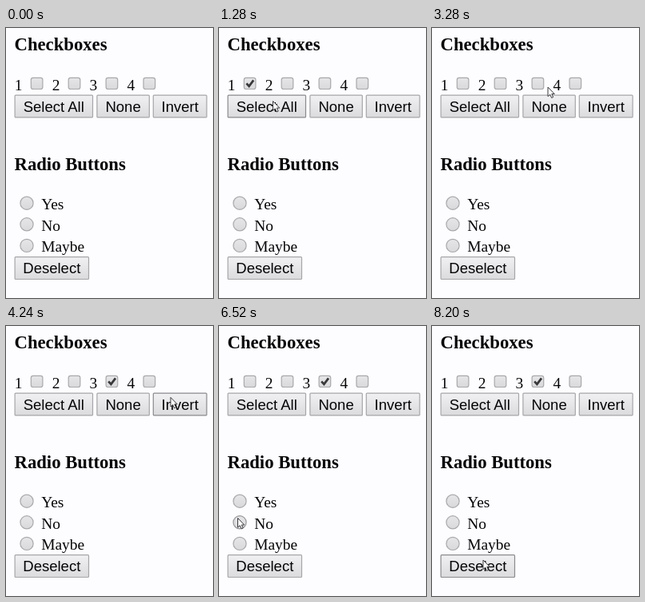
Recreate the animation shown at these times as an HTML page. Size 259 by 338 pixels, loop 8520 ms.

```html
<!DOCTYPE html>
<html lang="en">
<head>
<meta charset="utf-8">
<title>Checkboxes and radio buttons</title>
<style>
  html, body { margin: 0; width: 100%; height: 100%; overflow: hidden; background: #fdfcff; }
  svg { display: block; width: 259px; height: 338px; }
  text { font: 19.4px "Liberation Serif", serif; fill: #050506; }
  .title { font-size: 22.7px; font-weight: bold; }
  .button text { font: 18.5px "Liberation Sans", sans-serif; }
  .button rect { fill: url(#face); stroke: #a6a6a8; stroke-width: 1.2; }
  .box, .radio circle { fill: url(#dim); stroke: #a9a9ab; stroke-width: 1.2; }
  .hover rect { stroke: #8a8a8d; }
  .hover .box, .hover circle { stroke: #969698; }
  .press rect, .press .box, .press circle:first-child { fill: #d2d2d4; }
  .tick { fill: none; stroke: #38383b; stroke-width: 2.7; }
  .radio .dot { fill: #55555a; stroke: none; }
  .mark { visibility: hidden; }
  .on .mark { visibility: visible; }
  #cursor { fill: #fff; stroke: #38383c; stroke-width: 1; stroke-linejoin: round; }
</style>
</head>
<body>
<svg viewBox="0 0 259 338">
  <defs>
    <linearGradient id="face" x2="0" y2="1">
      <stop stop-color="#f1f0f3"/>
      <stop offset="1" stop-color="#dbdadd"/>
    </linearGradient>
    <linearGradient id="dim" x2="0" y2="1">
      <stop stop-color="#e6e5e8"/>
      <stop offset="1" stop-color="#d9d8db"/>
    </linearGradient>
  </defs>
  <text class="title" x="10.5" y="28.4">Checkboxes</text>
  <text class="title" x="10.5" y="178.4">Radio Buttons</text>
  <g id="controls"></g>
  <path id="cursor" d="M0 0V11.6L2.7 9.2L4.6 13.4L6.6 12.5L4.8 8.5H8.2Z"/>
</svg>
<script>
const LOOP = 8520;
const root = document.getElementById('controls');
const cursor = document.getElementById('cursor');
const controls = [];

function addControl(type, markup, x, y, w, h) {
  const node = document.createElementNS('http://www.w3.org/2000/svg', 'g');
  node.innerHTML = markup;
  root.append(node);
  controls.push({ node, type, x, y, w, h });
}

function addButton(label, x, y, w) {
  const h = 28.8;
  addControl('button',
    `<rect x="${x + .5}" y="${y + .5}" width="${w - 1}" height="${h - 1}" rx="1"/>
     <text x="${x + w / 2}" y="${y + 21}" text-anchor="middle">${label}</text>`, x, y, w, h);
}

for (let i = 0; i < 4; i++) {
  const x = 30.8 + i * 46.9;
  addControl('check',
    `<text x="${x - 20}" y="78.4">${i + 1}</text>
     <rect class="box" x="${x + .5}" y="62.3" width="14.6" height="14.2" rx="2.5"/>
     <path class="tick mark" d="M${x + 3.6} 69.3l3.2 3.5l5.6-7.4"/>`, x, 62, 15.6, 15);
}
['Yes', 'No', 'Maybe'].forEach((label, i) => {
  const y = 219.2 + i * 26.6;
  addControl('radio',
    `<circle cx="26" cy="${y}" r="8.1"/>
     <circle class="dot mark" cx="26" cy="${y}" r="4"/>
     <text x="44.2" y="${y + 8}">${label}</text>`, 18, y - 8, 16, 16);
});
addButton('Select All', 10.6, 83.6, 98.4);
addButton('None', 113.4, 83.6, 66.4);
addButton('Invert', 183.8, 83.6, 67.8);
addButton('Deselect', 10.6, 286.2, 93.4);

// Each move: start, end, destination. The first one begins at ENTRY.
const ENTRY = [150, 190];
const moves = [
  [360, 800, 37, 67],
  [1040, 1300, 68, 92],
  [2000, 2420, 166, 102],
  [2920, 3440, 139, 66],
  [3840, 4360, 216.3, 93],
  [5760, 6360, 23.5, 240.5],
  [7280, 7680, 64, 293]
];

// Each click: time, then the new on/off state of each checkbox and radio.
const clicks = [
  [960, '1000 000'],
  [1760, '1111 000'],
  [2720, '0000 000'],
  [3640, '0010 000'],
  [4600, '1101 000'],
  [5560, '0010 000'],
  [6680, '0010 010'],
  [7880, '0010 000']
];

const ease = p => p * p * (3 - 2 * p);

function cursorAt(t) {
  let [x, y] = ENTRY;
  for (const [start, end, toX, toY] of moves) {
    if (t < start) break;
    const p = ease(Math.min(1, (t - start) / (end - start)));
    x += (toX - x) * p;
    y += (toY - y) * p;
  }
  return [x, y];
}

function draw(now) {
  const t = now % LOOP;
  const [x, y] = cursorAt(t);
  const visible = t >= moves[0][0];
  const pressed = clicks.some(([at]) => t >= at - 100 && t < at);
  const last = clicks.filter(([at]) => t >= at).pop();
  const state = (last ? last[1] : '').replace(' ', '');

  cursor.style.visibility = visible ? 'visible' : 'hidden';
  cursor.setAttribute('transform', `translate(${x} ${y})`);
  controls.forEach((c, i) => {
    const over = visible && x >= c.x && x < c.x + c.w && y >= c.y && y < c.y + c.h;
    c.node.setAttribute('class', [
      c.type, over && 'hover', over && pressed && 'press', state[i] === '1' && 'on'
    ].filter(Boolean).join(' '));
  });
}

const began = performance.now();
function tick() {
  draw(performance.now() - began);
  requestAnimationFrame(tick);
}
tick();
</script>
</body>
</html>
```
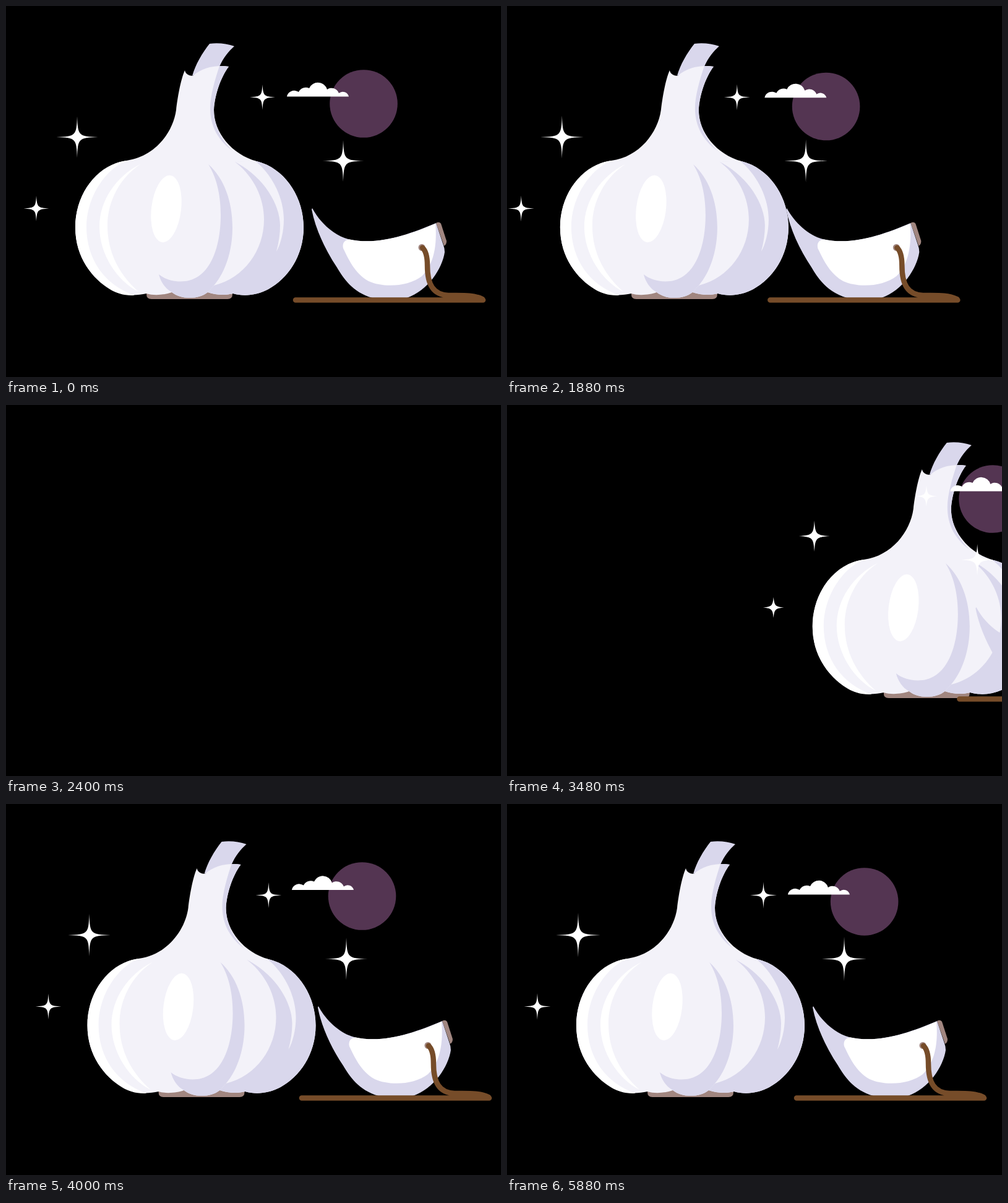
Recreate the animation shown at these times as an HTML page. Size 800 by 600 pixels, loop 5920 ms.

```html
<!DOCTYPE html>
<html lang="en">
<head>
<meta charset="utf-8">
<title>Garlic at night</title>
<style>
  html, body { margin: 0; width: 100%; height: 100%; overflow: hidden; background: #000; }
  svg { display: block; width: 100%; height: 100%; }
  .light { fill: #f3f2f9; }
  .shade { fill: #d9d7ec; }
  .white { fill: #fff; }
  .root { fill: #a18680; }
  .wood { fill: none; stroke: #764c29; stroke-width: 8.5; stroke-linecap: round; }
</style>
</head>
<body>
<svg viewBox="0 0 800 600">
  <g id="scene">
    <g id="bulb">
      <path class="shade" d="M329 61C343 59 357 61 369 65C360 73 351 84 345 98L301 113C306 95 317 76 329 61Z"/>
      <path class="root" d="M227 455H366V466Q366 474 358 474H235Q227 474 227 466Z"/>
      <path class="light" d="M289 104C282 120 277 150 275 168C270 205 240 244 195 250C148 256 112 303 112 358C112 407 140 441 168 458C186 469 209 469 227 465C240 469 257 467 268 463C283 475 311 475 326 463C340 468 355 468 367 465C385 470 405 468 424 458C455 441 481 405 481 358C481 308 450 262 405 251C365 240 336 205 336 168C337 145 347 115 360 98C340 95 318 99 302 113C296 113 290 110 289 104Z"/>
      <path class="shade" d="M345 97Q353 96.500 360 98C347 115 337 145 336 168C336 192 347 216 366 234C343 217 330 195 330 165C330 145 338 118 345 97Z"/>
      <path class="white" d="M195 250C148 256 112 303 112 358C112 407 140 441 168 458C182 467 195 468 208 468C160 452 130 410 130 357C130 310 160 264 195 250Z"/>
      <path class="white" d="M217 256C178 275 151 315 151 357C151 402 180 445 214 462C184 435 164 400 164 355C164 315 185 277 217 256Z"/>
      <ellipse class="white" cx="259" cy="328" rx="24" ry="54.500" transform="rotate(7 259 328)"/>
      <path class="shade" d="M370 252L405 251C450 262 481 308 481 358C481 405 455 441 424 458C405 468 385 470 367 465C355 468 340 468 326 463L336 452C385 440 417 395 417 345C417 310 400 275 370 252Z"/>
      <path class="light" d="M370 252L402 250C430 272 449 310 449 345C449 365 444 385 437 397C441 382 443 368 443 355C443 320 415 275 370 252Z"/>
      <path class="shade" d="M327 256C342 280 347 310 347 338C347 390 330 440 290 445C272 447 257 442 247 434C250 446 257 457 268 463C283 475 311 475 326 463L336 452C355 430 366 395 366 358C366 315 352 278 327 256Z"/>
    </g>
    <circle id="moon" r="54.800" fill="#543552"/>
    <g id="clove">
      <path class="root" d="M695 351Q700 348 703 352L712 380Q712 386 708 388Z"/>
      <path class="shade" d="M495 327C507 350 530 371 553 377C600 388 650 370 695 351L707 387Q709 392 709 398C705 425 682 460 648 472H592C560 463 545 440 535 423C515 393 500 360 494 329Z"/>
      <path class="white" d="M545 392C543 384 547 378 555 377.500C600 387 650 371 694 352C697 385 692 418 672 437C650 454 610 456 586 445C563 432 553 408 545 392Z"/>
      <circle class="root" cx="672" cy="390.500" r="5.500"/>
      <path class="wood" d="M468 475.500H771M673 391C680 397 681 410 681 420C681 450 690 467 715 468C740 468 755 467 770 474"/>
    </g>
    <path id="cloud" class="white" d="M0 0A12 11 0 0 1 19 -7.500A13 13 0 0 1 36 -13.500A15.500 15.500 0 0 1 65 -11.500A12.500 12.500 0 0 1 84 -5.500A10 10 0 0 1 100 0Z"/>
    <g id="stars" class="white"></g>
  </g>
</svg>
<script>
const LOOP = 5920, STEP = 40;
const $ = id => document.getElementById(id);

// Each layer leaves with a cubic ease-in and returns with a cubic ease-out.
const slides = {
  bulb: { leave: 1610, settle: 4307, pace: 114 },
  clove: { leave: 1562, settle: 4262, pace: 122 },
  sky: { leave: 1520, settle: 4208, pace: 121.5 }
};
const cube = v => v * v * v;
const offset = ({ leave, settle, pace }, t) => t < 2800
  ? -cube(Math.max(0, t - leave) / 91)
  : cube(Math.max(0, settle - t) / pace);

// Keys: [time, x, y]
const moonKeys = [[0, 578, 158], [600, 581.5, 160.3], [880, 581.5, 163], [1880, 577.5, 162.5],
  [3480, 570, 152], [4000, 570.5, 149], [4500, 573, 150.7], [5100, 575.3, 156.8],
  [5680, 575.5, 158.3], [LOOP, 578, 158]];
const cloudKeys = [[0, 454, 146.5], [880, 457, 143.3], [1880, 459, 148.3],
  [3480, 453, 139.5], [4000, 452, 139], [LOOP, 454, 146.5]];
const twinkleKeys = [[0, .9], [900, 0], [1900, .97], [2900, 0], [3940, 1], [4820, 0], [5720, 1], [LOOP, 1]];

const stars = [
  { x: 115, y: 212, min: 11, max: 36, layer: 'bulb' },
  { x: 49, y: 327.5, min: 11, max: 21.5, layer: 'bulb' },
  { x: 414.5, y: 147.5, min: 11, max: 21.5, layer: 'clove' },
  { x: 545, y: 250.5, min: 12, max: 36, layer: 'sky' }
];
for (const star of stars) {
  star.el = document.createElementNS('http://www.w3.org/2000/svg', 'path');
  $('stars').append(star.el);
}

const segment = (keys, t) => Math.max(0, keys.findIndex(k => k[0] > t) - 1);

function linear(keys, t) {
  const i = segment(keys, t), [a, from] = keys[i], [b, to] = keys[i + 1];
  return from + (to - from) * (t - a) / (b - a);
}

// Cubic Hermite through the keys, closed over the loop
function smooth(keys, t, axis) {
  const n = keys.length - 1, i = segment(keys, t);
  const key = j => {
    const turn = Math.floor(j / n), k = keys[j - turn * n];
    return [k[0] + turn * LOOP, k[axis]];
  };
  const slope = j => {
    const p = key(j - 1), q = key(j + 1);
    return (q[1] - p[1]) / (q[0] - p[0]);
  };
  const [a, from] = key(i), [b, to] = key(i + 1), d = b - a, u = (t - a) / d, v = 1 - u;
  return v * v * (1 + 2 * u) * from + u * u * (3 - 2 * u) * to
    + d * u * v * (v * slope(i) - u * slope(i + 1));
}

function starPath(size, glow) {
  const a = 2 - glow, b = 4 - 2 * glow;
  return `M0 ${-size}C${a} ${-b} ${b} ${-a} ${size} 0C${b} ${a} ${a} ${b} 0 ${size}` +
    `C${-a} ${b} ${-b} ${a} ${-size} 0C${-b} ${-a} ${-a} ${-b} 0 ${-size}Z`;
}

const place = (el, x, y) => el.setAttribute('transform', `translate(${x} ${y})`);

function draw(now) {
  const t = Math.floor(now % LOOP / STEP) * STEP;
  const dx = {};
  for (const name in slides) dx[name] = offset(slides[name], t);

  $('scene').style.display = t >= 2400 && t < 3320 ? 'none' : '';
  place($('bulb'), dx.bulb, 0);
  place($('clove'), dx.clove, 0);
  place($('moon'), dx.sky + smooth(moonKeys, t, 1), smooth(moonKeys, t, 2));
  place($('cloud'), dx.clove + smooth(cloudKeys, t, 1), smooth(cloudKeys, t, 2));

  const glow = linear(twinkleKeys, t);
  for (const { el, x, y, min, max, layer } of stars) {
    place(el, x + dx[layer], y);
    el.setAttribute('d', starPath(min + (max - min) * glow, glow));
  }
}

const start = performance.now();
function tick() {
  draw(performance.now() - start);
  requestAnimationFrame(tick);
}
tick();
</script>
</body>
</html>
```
....................
_WHAT YOU NEED TO DO_.
Identify each line of the material where the word "node" shows up, and copy it.

_ANSWER FOR THE TASK_.
  const node = document.createElementNS('http://www.w3.org/2000/svg', 'g');
  node.innerHTML = markup;
  root.append(node);
  controls.push({ node, type, x, y, w, h });
    c.node.setAttribute('class', [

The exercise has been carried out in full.